Over the last few months our work has focused specifically on human dignity. But dignity is always near the heart of our work, no matter the time or topic. Philosophically speaking, dignity is a core aspect of the Buddhist humanism that undergirds all our endeavors and inquiries. In his opening lecture at the 2009 Ikeda Forum, Dr. Steven Rockefeller identified dignity as one of the values that unites the humanistic philosophies of Center founder Daisaku Ikeda and American philosopher John Dewey:
"There is agreement between Dewey and Ikeda on the general meaning of the term humanism as they use it. First of all, their humanism is founded on a deep respect for the dignity and equal worth of each and every woman and man, girl and boy. Second, in their view a humanist is someone who is first and foremost concerned with the problems of people and with human development both individual and social.
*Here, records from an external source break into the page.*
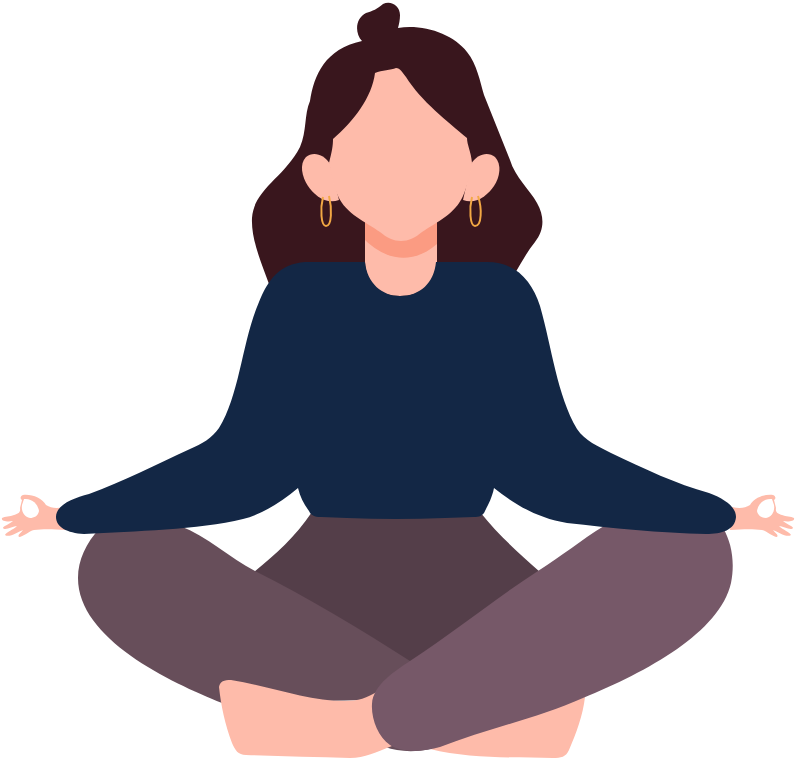
<!DOCTYPE html>
<html lang="en">
<head>
<meta charset="utf-8">
<title>Seated meditation</title>
<style>
:root {
  --paper: #ffffff;
  --hair: #39161d;
  --skin: #febbaa;
  --skin-shade: #fb9b82;
  --sweater: #132745;
  --hips: #543e49;
  --leg-back: #674e5a;
  --leg-front: #765868;
  --gold: #f2a844;
}
html, body { margin: 0; background: var(--paper); }
body { width: 800px; height: 760px; overflow: hidden; }
.illustration { display: block; width: 800px; height: 760px; }
.hair { fill: var(--hair); }
.skin { fill: var(--skin); }
.skin-shade { fill: var(--skin-shade); }
.sweater { fill: var(--sweater); }
.hips { fill: var(--hips); }
.leg-back { fill: var(--leg-back); }
.leg-front { fill: var(--leg-front); }
.earring { fill: none; stroke: var(--gold); stroke-width: 2; }
.finger-gap { fill: var(--paper); }
</style>
</head>
<body>
<svg class="illustration" viewBox="0 0 800 760" role="img" aria-label="Woman meditating in a cross-legged pose">
  <defs>
    <g id="hand">
      <path class="skin" d="M64 507 C56 509 51 508 46 505 C42 498 32 494 23 495 C20 496 20 499 22 500 L20 508 C21 513 17 514 14 515 C10 517 5 516 2 518 C1 521 7 522 13 521 C10 524 3 526 3 528 C5 531 13 526 17 526 C13 530 6 532 5 535 C9 538 18 532 23 530 C21 533 17 535 19 537 C23 537 29 531 34 530 C42 529 52 529 66 530 Z"/>
      <path class="finger-gap" d="M24 499 C32 498 38 504 39 511 C38 516 34 518 30 518 C24 517 21 511 22 505 Z"/>
    </g>
  </defs>

  <g id="head">
    <path class="hair" d="M362 41 C354 32 356 18 366 13 C373 11 377 9 383 4 C391 0 400 6 400 15 C400 20 399 24 398 28 C424 24 453 34 467 52 C477 64 480 82 484 95 L510 160 C515 177 530 190 537 203 C545 217 544 231 535 242 C527 252 521 263 514 275 L500 300 H280 L269 284 C261 262 251 239 252 218 C254 189 284 178 300 147 C307 131 304 115 310 101 C314 75 325 49 362 41 Z"/>
    <path class="skin" d="M365 215 H437 V262 C436 283 422 296 400 296 C379 296 366 283 365 262 Z"/>
    <path class="skin-shade" d="M365 222 H437 V244 C415 263 389 263 365 240 Z"/>
    <g id="ears" class="skin">
      <path d="M330 164 C324 154 313 151 306 157 C299 164 302 177 308 186 C314 195 326 205 339 200 Z"/>
      <path d="M471 164 C477 154 488 151 495 157 C502 164 500 177 494 186 C488 195 476 205 463 200 Z"/>
    </g>
    <path class="skin" d="M375 73 C382 70 391 70 396 68 C400 68 403 73 406 77 C421 101 448 122 467 138 C467 145 471 151 472 163 C470 175 468 184 463 196 C455 214 437 222 422 232 C408 244 394 244 380 232 C366 222 346 214 338 196 C333 185 332 174 329 163 C332 151 333 146 333 139 C354 121 372 97 375 73 Z"/>
    <g id="earrings" class="earring">
      <path d="M323 197 C320 209 321 226 326 226 C332 226 332 208 329 196"/>
      <path d="M472 197 C469 209 470 226 475 226 C482 226 482 208 478 196"/>
    </g>
  </g>

  <g id="hands">
    <use href="#hand"/>
    <use href="#hand" transform="translate(796 0) scale(-1 1)"/>
  </g>

  <g id="lower-body">
    <path class="hips" d="M312 512 H480 C500 537 519 553 540 572 L411 664 L254 572 C276 554 295 537 312 512 Z"/>
    <path class="leg-back" d="M100 528 L180 526 C207 536 230 558 255 571 C307 597 360 629 410 661 L430 749 C412 753 397 751 385 747 L374 700 L222 703 C170 682 78 639 78 578 C78 560 86 543 100 528 Z"/>
    <path class="skin" d="M430 749 L585 697 C583 715 576 734 569 750 C566 757 561 758 553 758 C516 757 470 759 430 749 Z"/>
    <path class="skin" d="M219 687 C220 681 224 680 231 680 C270 686 308 701 345 701 C358 701 367 698 378 691 L392 746 C376 752 365 758 350 758 C316 757 279 756 246 755 C238 755 235 750 232 743 C225 724 221 706 219 687 Z"/>
    <path class="leg-front" d="M604 526 L723 528 C732 543 735 563 731 583 C720 632 647 672 583 698 C538 718 486 729 440 747 C424 752 402 753 390 745 C378 737 371 718 372 704 C373 684 397 670 410 661 C454 632 496 598 538 571 C562 556 581 540 604 526 Z"/>
  </g>

  <path id="sweater" class="sweater" d="M305 262 H365 C367 283 382 296 400 296 C420 296 434 283 436 262 H487 C516 262 532 281 540 306 C552 348 557 395 577 429 C585 441 598 446 611 453 C645 469 676 484 709 493 C725 499 736 507 736 517 C735 530 722 534 706 534 C660 533 611 528 567 523 C537 518 514 504 494 488 C492 498 488 505 485 511 C483 516 479 517 474 517 L445 518 Q396 520 347 518 L321 517 C314 517 311 515 309 511 C304 504 300 497 298 488 C281 502 263 514 243 519 C198 530 135 531 84 534 C67 533 56 527 56 517 C56 505 73 498 89 494 C122 482 157 464 190 449 C202 444 212 438 219 428 C240 394 242 341 259 302 C268 280 279 264 305 262 Z"/>
</svg>
</body>
</html>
Third, their brand of humanism involves a basic faith in the possibilities of human nature and the capacity of human beings to deal with the challenges of life."
[Posted by M. Bogen, 3-13-15]